In Last Tango there is a quite plain idea—it’s very nearly a film with a message: sex as an instrument of power divorced from tenderness or curiosity results in chaos and despair.
Last Tango in Paris (1972)
What is particularly striking about the film, once we get over the sight of Marlon Brando performing anal sex, is that it is, in disguise, the most political of Bertolucci’s films so far—his most ambitious attempt to integrate Marx and Freud.
Last Tango in Paris is an important film because of the way it deals with film history.

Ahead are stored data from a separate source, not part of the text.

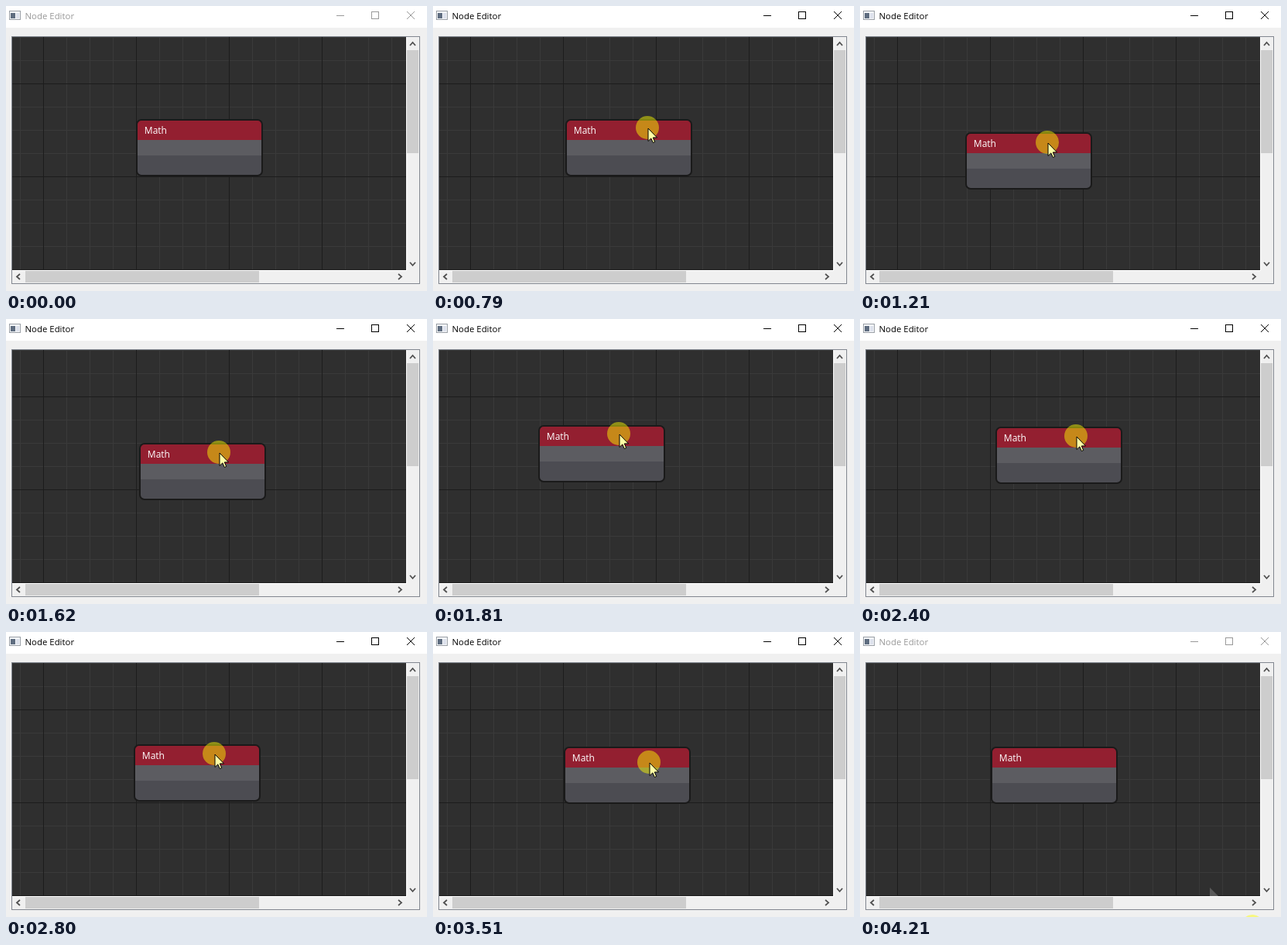
Animation, 544 px wide and 368 px high, one loop 4410 ms. Source, as an HTML page:

```html
<!DOCTYPE html>
<html lang="en">
<head>
<meta charset="utf-8">
<title>Node Editor</title>
<style>
  html, body { margin: 0; width: 100%; height: 100%; overflow: hidden; background: #f0f0f0; }
  svg { display: block; width: 544px; height: 368px; }
  text { font-family: "Open Sans", "Noto Sans", sans-serif; }
  .crisp { shape-rendering: crispEdges; }
  .line { fill: none; stroke: currentColor; }
  #caption { color: #999; }
  #caption.active { color: #000; }
</style>
</head>
<body>
<svg viewBox="0 0 544 368">
  <defs>
    <pattern id="minor" x="18" y="40" width="30" height="30" patternUnits="userSpaceOnUse">
      <path class="crisp" d="M0 0H30V1H1V30H0Z" fill="#3a3a3a"/>
    </pattern>
    <pattern id="major" x="48" y="100" width="120" height="120" patternUnits="userSpaceOnUse">
      <path class="crisp" d="M0 0H120V1H1V120H0Z" fill="#1c1c1c"/>
    </pattern>
    <clipPath id="body"><rect width="162" height="72" rx="6"/></clipPath>
  </defs>

  <!-- window -->
  <rect width="544" height="368" fill="#f0f0f0"/>
  <rect width="544" height="28" fill="#fff"/>
  <g class="crisp">
    <rect x="4" y="6" width="15" height="12" fill="#9a9fa6"/>
    <rect x="5" y="7" width="13" height="10" fill="#f4f6f8"/>
    <rect x="6" y="9" width="6" height="7" fill="#5f6d80"/>
    <rect x="13" y="9" width="4" height="7" fill="#dde1ec"/>
  </g>
  <g id="caption">
    <text x="24.5" y="17" font-size="11.4" fill="currentColor">Node Editor</text>
    <path class="line crisp" d="M427 12.5H437M472.5 7.5H481.5V16.5H472.5Z"/>
    <path class="line" d="M518 7L528 17M528 7L518 17"/>
  </g>

  <!-- view -->
  <g class="crisp">
    <rect x="7" y="39" width="528" height="320" fill="#828790"/>
    <rect x="8" y="40" width="526" height="318" fill="#f0f0f0"/>
    <rect x="8" y="40" width="510" height="302" fill="#fff"/>
    <rect x="8" y="40" width="509" height="301" fill="#2f2f2f"/>
    <rect x="8" y="40" width="509" height="301" fill="url(#minor)"/>
    <rect x="8" y="40" width="509" height="301" fill="url(#major)"/>
    <rect x="25" y="342" width="302" height="15" fill="#cdcdcd"/>
    <rect x="518" y="57" width="15" height="133" fill="#cdcdcd"/>
  </g>
  <path class="line" color="#505050" stroke-width="1.8"
    d="M18 346L14 349.5L18 353M507 346L511 349.5L507 353M522 51L525.5 47L529 51M522 331L525.5 335L529 331"/>

  <path id="trace" d="M452 330L463 341H452Z" fill="#5a5a5a"/>

  <g id="node">
    <g clip-path="url(#body)">
      <rect width="162" height="72" fill="#4c4c52"/>
      <rect width="162" height="46" fill="#5c5c61"/>
      <rect width="162" height="26" fill="#931f30"/>
    </g>
    <rect width="162" height="72" rx="6" fill="none" stroke="#1a1a1a" stroke-width="2"/>
    <text x="9.8" y="18" font-size="12" font-weight="500" fill="#fff">Math</text>
  </g>

  <g id="pointer">
    <circle r="15" fill="#ff0" fill-opacity=".47"/>
    <path d="M.5 .5V17L4.3 13.4L6.8 19L9.2 18L6.8 12.4H12Z" transform="translate(.5 .5)"
      fill="#ffffa6" stroke="#000"/>
  </g>
</svg>
<script>
  const LOOP = 4410, TICK = 100;
  const GRAB = [103.2, 11], LEAD = 0.08;
  const FOCUS = 5, PRESS = 6, RELEASE = 33, LEAVE = 39, BLUR = 42;

  // Key points of the hand: tick, x, y of the grabbed node corner
  const approach = [[0, 500, 440], [1, 299, 252], [2, 207, 191], [5, 169, 147]];
  const shake = [
    [7, 170, 147], [8, 172, 147], [9, 211, 118], [10.5, 140, 94], [12, 137, 164],
    [14, 205, 150], [16, 173, 161], [18, 137, 138], [19, 155, 123], [21, 154, 142],
    [24, 176, 140], [26, 162, 136], [28, 166, 146], [31, 167, 147], [33, 170, 149]
  ];
  const exit = [[34, 170, 149], [35, 176, 157], [38, 347, 318], [39, 369, 339], [41, 369, 339], [42, 404, 369]];
  const keys = [...approach, ...shake, ...exit];

  const $ = id => document.getElementById(id);
  const clamp = (v, lo, hi) => Math.min(hi, Math.max(lo, v));
  const place = (el, x, y) =>
    el.setAttribute("transform", `translate(${Math.round(x)} ${Math.round(y)})`);

  function slope(i, axis) {
    const a = keys[Math.max(0, i - 1)], b = keys[Math.min(keys.length - 1, i + 1)];
    return (b[axis] - a[axis]) / (b[0] - a[0]);
  }

  // Smooth cubic path through the key points
  function hand(tick) {
    const i = clamp(keys.findLastIndex(k => k[0] <= tick), 0, keys.length - 2);
    const a = keys[i], b = keys[i + 1], span = b[0] - a[0];
    const u = clamp((tick - a[0]) / span, 0, 1), v = 1 - u;
    return [1, 2].map(axis =>
      v * v * (1 + 2 * u) * a[axis] + u * u * (1 + 2 * v) * b[axis] +
      u * v * span * (v * slope(i, axis) - u * slope(i + 1, axis)));
  }

  function draw(t) {
    const tick = Math.floor((t + 10) / TICK);
    const dragging = tick > PRESS && tick < RELEASE;
    const [px, py] = hand(dragging ? tick + LEAD : tick);
    place($("node"), ...hand(clamp(tick, PRESS - 1, RELEASE)));
    place($("pointer"), px + GRAB[0], py + GRAB[1]);
    $("caption").classList.toggle("active", tick >= FOCUS && tick < BLUR);
    $("trace").style.visibility = tick >= LEAVE ? "visible" : "hidden";
  }

  let start;
  function frame(now) {
    start ??= now;
    draw((now - start) % LOOP);
    requestAnimationFrame(frame);
  }
  draw(0);
  requestAnimationFrame(frame);
</script>
</body>
</html>
```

By showing the inadequacy of and parodying two recent influential film styles, 1950s Hollywood and French New Wave, Bertolucci critiques and condemns the outmoded ideas and attitudes which informed these styles.

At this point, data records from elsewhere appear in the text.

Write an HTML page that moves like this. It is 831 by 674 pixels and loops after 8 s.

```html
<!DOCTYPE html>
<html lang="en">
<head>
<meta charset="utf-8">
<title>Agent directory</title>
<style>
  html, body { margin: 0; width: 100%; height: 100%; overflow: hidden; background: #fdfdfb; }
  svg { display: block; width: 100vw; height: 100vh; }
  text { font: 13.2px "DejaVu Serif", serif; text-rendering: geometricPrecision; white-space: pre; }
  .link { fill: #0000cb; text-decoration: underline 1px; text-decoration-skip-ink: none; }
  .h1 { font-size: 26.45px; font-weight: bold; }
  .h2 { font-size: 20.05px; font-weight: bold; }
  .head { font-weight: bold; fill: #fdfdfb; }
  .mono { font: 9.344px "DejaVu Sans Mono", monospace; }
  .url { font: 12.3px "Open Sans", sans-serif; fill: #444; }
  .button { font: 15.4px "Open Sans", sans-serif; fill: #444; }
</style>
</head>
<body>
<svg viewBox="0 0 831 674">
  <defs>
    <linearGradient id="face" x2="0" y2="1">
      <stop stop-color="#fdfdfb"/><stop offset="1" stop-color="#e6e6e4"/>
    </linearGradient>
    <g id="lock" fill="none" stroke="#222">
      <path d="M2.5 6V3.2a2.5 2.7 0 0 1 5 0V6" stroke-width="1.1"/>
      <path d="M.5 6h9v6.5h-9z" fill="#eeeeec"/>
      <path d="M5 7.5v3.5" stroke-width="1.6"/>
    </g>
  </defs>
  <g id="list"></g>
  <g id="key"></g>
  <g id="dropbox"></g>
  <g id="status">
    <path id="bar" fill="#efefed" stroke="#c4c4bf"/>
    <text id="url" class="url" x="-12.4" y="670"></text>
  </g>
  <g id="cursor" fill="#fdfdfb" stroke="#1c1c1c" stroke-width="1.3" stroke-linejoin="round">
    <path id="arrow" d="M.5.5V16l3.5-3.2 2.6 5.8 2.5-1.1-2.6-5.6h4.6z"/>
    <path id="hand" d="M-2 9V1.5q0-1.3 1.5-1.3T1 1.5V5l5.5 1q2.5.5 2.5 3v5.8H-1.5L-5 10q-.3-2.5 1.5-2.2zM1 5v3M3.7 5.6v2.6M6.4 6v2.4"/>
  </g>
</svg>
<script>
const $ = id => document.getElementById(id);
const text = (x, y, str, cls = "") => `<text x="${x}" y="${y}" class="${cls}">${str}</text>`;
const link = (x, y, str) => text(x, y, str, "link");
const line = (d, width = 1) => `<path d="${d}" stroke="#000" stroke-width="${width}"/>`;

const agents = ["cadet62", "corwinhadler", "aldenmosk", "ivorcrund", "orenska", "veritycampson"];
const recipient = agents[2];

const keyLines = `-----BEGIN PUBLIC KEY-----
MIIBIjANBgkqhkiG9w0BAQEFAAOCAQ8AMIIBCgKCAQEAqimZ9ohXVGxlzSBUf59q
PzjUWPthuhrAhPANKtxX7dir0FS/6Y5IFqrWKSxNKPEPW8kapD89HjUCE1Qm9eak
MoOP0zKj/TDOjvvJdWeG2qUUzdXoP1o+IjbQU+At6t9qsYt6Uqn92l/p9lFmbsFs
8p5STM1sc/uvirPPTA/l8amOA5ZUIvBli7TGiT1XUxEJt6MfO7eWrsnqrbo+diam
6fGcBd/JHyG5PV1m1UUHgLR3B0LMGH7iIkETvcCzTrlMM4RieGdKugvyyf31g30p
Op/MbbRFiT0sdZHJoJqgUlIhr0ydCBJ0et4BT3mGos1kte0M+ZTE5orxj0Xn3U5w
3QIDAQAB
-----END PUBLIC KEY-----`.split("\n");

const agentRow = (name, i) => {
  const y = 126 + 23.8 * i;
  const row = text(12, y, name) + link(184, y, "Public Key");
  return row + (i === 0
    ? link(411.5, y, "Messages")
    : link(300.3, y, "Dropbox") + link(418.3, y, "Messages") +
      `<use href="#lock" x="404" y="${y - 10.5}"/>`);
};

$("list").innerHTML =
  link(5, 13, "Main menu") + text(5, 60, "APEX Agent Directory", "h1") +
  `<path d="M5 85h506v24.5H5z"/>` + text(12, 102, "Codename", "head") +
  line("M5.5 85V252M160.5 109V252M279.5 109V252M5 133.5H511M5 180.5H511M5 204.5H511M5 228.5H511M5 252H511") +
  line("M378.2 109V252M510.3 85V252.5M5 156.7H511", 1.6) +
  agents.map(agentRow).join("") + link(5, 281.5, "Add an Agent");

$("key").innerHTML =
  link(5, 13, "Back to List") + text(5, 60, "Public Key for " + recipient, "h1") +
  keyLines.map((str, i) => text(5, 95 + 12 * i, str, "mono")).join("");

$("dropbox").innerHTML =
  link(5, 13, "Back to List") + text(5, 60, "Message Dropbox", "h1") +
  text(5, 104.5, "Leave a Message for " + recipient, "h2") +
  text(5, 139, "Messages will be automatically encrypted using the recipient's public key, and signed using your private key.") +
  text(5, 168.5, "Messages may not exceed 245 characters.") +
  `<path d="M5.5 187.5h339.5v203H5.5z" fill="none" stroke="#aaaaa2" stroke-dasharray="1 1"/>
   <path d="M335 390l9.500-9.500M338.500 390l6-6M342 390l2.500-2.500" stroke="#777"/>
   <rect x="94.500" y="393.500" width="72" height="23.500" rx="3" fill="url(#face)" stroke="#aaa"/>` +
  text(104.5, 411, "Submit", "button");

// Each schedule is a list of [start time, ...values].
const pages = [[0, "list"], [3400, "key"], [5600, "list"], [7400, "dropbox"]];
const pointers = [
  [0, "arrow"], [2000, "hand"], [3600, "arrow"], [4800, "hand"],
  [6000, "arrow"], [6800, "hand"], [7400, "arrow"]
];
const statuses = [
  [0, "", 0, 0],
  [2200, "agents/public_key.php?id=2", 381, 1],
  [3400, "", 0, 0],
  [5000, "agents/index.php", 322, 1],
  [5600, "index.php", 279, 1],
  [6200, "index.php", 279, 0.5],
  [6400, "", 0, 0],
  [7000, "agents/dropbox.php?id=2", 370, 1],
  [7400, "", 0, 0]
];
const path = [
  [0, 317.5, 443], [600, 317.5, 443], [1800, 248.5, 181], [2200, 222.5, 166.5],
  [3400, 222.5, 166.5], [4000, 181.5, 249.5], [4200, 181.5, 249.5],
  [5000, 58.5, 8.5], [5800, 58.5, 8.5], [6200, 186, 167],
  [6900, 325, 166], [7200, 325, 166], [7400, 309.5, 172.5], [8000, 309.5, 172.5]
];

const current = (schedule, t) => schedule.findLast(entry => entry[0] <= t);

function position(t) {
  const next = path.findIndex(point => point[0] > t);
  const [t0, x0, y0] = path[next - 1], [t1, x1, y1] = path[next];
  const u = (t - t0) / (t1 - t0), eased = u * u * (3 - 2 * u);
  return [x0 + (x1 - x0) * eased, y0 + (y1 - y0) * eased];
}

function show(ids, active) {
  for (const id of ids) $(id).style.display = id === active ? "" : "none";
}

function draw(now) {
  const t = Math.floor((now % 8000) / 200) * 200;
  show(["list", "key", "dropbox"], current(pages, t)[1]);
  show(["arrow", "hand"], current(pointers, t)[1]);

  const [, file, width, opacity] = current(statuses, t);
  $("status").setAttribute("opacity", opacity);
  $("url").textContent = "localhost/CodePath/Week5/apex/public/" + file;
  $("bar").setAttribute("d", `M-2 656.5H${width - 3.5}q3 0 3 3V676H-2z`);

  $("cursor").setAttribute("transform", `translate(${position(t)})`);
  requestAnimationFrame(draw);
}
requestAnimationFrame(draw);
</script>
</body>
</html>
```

In this review of Last Tango in Paris, Norman Mailer offers an extensive critique of Bertolucci’s film on the basis of Marlon Brando’s compromised acting.
The following review, one of the most renowned in the history of film criticism, appeared in The New Yorker magazine on October 28, 1972
by Bosley Crowther The vast attention that Bernardo Bertolucci’s Last Tango in Paris received while it was several months in the making and when it